Booster Gold just faded away.
I’m about to type the most controversial words I’ve yet put on this site. Words that I have feared to put on Twitter or say on the podcast.
I don’t care about Stephanie Brown.
Hear me out! I don’t hate Stephanie. I’m sure she’s great. I don’t care because I had never read a story with her when the New 52 was launched and she wasn’t included. I’ve read a couple since but still have no emotional attachment, any more than I was attached to Kamandi when he vanished in Crisis on Infinite Earths. The first time I heard her name was in the context of “…has been retconned out.”
I don’t care about Steph, but I am thrilled if you do. Tell me your favourite character is Batman and the conversation will move on to movies. Tell me your favourite is Steph or Cass or Vibe or Wildcat and we’re talking comics all night.
I also don’t care about Cass. Or really Wally, come to think of it. Or Omac, who reappeared instead of disappeared. I love love love Ted Kord, but I’m actually fine that he has disappeared into the limbo of comics.
Booster is my favourite character ever. Steph has been retconned out, but there are people who actively hate Booster (fools). I’ve rarely encountered anyone who hates Steph.
I was rereading Grant Morrison’s Animal Man today and it reminded me, as so much has this past year, of the post-Crisis era. The changes to New 52 are laughably minor compared to Crisis. You mailed waffles after a year of Steph-less DC, Kara Zor-El Supergirl was gone 17 years! Some have never returned.
And that’s ok.
In Morrison’s Animal Man, Buddy discovers that he and everyone around him lives inside a comic book. The third trade paperback of that run should be required reading of anyone still feeling anger about the New 52 (including my good pal and co-host Mo). Morrison writes a catharsis of the post-Crisis anger, and believe me and the old guys, anger there was. The JSA were relegated to the history books, gone were the infinite Earths and the adventures thereon. Gone were Superboy, Supergirl and Krypto. Nonsense were the origins of Black Canary, Huntress, Power Girl, the Legion of Super-Heroes and oh so many others.
But that was what started me reading. The elimination of all that baggage made me a monthly DC reader for 15 years.

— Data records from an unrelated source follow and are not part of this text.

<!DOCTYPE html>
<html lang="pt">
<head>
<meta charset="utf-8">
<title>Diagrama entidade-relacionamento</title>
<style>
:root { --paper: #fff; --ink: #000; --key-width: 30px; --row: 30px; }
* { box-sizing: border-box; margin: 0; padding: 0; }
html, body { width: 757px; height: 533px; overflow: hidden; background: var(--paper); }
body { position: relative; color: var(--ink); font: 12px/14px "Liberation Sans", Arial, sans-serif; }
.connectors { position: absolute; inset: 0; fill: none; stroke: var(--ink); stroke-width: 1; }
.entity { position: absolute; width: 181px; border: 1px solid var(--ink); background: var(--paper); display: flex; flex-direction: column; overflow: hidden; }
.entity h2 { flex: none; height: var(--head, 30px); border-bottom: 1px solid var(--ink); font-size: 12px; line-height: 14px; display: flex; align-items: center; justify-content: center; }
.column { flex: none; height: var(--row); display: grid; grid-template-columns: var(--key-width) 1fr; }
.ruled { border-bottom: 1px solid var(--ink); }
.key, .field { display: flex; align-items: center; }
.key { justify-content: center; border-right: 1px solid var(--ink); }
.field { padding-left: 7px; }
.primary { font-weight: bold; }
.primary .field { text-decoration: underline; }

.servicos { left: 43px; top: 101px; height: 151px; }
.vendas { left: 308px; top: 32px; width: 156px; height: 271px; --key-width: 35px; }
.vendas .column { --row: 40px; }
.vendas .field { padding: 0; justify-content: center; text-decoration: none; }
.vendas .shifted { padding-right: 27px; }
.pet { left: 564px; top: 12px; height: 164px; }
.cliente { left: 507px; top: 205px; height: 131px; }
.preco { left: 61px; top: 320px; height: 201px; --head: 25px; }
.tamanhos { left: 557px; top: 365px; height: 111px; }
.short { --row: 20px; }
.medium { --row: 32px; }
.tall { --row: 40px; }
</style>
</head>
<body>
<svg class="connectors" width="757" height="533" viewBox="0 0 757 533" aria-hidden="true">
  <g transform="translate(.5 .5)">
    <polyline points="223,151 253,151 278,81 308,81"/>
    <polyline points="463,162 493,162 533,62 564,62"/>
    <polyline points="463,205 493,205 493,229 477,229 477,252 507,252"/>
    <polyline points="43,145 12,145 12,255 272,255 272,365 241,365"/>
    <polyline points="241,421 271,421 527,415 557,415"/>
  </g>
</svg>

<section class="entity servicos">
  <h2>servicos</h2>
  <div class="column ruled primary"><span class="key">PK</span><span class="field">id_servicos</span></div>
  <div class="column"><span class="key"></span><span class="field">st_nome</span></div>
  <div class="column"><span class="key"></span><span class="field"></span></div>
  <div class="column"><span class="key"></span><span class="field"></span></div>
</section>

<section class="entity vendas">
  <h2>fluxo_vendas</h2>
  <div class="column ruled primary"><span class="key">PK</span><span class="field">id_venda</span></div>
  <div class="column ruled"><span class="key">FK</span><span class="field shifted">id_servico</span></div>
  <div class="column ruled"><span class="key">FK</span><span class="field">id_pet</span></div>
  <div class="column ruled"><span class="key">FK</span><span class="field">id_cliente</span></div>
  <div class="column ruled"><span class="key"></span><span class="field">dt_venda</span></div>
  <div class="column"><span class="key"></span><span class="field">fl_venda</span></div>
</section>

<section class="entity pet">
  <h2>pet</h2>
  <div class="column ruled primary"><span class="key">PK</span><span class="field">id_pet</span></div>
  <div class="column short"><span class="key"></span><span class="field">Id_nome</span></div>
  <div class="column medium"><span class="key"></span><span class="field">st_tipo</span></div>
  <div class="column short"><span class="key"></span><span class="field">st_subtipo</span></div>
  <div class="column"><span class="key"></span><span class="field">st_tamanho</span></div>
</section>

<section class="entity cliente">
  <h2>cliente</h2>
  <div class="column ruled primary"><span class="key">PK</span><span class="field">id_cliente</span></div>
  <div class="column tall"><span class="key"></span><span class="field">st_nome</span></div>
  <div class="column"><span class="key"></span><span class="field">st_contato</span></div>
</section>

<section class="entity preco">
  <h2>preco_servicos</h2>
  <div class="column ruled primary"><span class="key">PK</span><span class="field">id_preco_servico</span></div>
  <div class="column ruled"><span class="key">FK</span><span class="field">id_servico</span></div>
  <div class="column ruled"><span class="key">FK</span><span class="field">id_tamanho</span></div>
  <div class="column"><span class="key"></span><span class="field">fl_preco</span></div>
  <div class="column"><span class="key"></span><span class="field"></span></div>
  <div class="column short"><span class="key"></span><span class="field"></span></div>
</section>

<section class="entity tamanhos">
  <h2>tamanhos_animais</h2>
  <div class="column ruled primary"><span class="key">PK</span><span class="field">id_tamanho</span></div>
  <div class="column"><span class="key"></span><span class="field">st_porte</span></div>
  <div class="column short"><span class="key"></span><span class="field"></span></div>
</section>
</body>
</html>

I drifted away though, but returned when word of just such a reboot on the horizon. One of the stated goals of the New 52 reboot was to bring back the 90s readers who had wandered away. Me. They wanted me. And I’m back.
Though I wish I could make each of you stop and read Morrison’s Animal Man, I’ll just insert a few panels that fit the conversation.
Morrison’s Psycho Pirate, the only character who remembered the pre-Crisis continuity, becomes the voice of the reader who is angry over the reboot. He carries all of those worlds in his head and wants to remake it all. But the time has passed. And that’s ok.
Morrison has Buddy go through Comic Book Limbo, where all of the characters go that no one is using. When a new idea comes along, they get to leave and live again. A quick peak at the characters Morrison thought in 1989 would be gone forever is quite telling. You’ll see Jemm, Mr Freeze, Captain Carrot, and the Space Canine Control Agents. All of whom have made big or small returns (except the Space Canine Control Agents, I mean, c’mon). They mention in passing that B’wana Beast just got a surprise trip out. He appeared in Morrison’s Animal Man.
I can remember clearly getting so angry every time there was rumour of undoing Crisis. “The post-Crisis world is mine, you had your time”, teenage me thought. I hope very much that there is a teenager today thinking the same thing whenever someone talks about the increasingly remote possibility of undoing the New 52 reboot. I want them angry. If they are angry it’s because it is theirs. They own it. I hope I can go along for the ride a bit.
It would be horribly condescending to say “get over it.” You won’t. I hope when your favourite “benched” character comes back you love what they’ve done with them. I hope it’s like old times (like Booster’s title by Johns and Jurgens) and not I-really-wish-you-hadn’t (like Booster’s time in Extreme Justice).
I don’t want you to “get over it,” but I do suggest, humbly, politely, respectfully – find something new to love instead of being angry. The New 52 reboot is something that happened. It isn’t something that happened to you.
Steph isn’t gone. You love her. Her stories exist. And one day someone who loves her will be asked by an editor “do you have any story pitches?” and they’ll say “ya, I have an idea for a new version of Stephanie Brown.” She’ll leave Comic Book Limbo, for a while or for a moment.
Until then, every time you read one of her stories, she lives again.
And that’s really ok too.
Grant Morrison’s Animal Man is collected in trade paperback as Animal Man vol 1-3 (Animal Man, Origin of the Species and Deus Ex Machina). The first 9 issues (vol 1) are available through Comixology.